After that Liverpool tie (Chelsea went through after a crazy 4-4 draw in the second leg), Ivanovic started the first leg of Chelsea's semifinal against Barcelona, again at right back. He kept Thierry Henry quiet in a goalless draw, but dropped to the bench for the controversial second leg, in which Andres Iniesta's late equalizer eliminated Chelsea on away goals.
"We remember the last game well, but while most of the Barcelona team is the same, of their three forwards, Messi is the only one still there," he added. "Henry and Eto'o have left, so there will be two new players for us to deal with. Barcelona have a great squad, they are the most attacking football team around, they score a lot of goals and will be up to us to try to stop them.

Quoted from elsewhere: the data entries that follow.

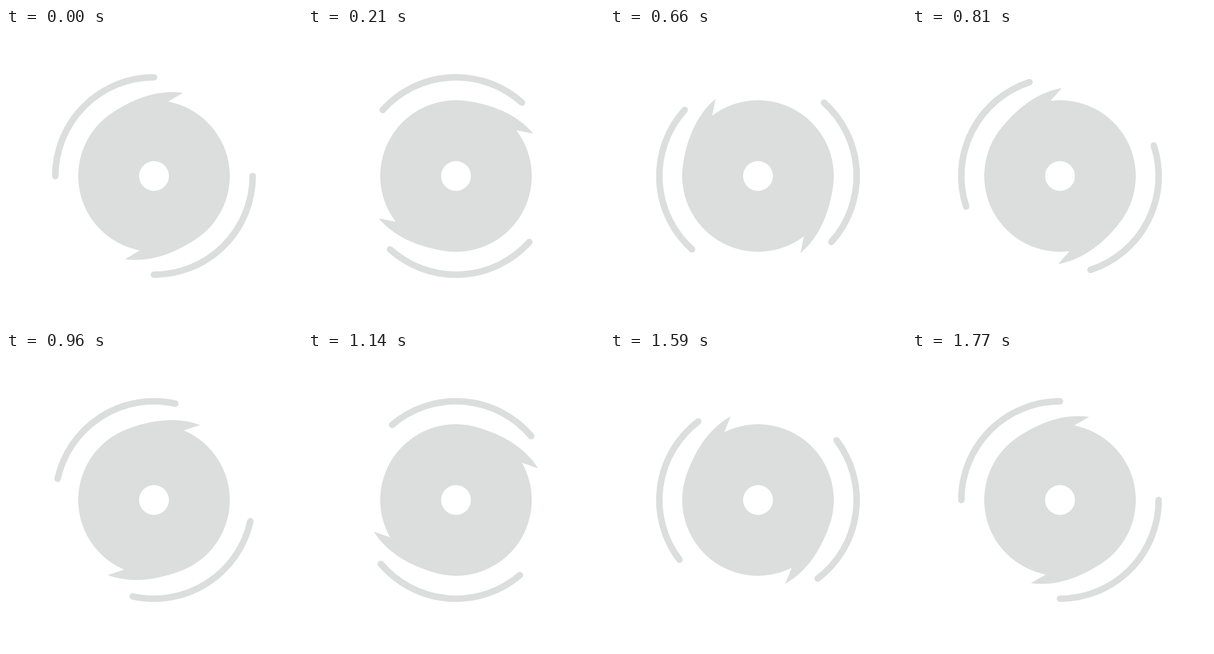
Animation of 500 by 500 pixels, one loop 1.8 s. Source, as an HTML page:

```html
<!DOCTYPE html>
<html lang="en">
<head>
<meta charset="utf-8">
<title>Spinning storm</title>
<style>
  html, body { margin: 0; height: 100%; overflow: hidden; background: #fff; }
  svg { display: block; width: 100vw; height: 100vh; }
</style>
</head>
<body>
<svg viewBox="-250 -250 500 500">
  <g id="storm" fill="#dbdedd">
    <path d="M24-125.7A128 128 0 0 1 68 108.5C27 135-12 145.5-49 140.5L-24 125.7A128 128 0 0 1-68-108.5C-27-135 12-145.5 49-140.5Z"/>
    <path d="M-166.7 0A166.7 166.7 0 0 1 0-166.7M166.7 0A166.7 166.7 0 0 1 0 166.7"
          fill="none" stroke="#dbdedd" stroke-width="11" stroke-linecap="round"/>
    <circle r="25.2" fill="#fff"/>
  </g>
</svg>
<script>
  const LOOP = 1800, STEP = 30;
  const storm = document.getElementById('storm');
  const start = performance.now();

  // The second half turn is one step shorter than the first.
  const angle = step => step <= 30 ? step * 6 : 180 + (step - 30) * 180 / 29;

  function draw(now) {
    const step = Math.floor(Math.max(0, now - start) % LOOP / STEP);
    storm.setAttribute('transform', `rotate(${angle(step)})`);
    requestAnimationFrame(draw);
  }
  draw(start);
</script>
</body>
</html>
```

"We have to prepare for the game well, we know where they are good in attack so we have to stop that as much as possible, and either from our own counterattacks, or by pressuring the midfield line to get at them, make it count. We know what we have to do and showed against Napoli that we can play like a team. It's going to be a big test."
The other weakness Barcelona has is in the air, and with Ivanovic a huge threat from set pieces, this could be another big week for the 28-year-old Serbian -- especially with his habit of scoring in important games.
When Ivanovic scored an 86th-minute winner in Serbia & Montenegro's 3-2 win over Croatia in the U-21 European Championships (S&M reached the final only to lose to Daniele de Rossi's Italy) back in 2004, his coach at the time was Branko Babic, at OFK Belgrade. "In general, when I am putting together a team, I look closely at the player's personality and I never had a doubt about Ivanovic: he is a true professional," Babic told Serbian newspaper Sport. "He comes from Srema, an area in Vojvodina, in the north. People from there are very quiet and self-effacing and he personifies all those positive features. And he's magnificent in the air!" Two current Serbian international center backs also began their careers under Babic at OFK: Marko Basa (Lille) and Slobodan Rajkovic (Hamburg).
Important goals are a feature of Ivanovic's career: in 2006, at Lokomotiv, his late winner against CSKA Moscow cost it the league title; his goals against France, Romania and Lithuania helped Serbia qualify for the 2010 World Cup finals; and for Chelsea, those dramatic European efforts against Liverpool in 2009, and Napoli last month.
As former Serbia coach Raddy Antic put it: "If we are chasing a goal, I just tell Ivanovic to get up there, and the players bang the crosses in toward him, and it always works."
The problem with that plan is that if he does end up scoring a winner for Chelsea against Barcelona, Ivanovic might have to do lots more interviews. "It's all right sometimes," he laughed. "It's just to talk every time, after every game, that's not for me."
Ben Lyttleton writes about European football for publications in Europe, North and South America and Asia. He edited an oral history of the European Cup, Match of My Life: European Cup Finals, which was published in 2006.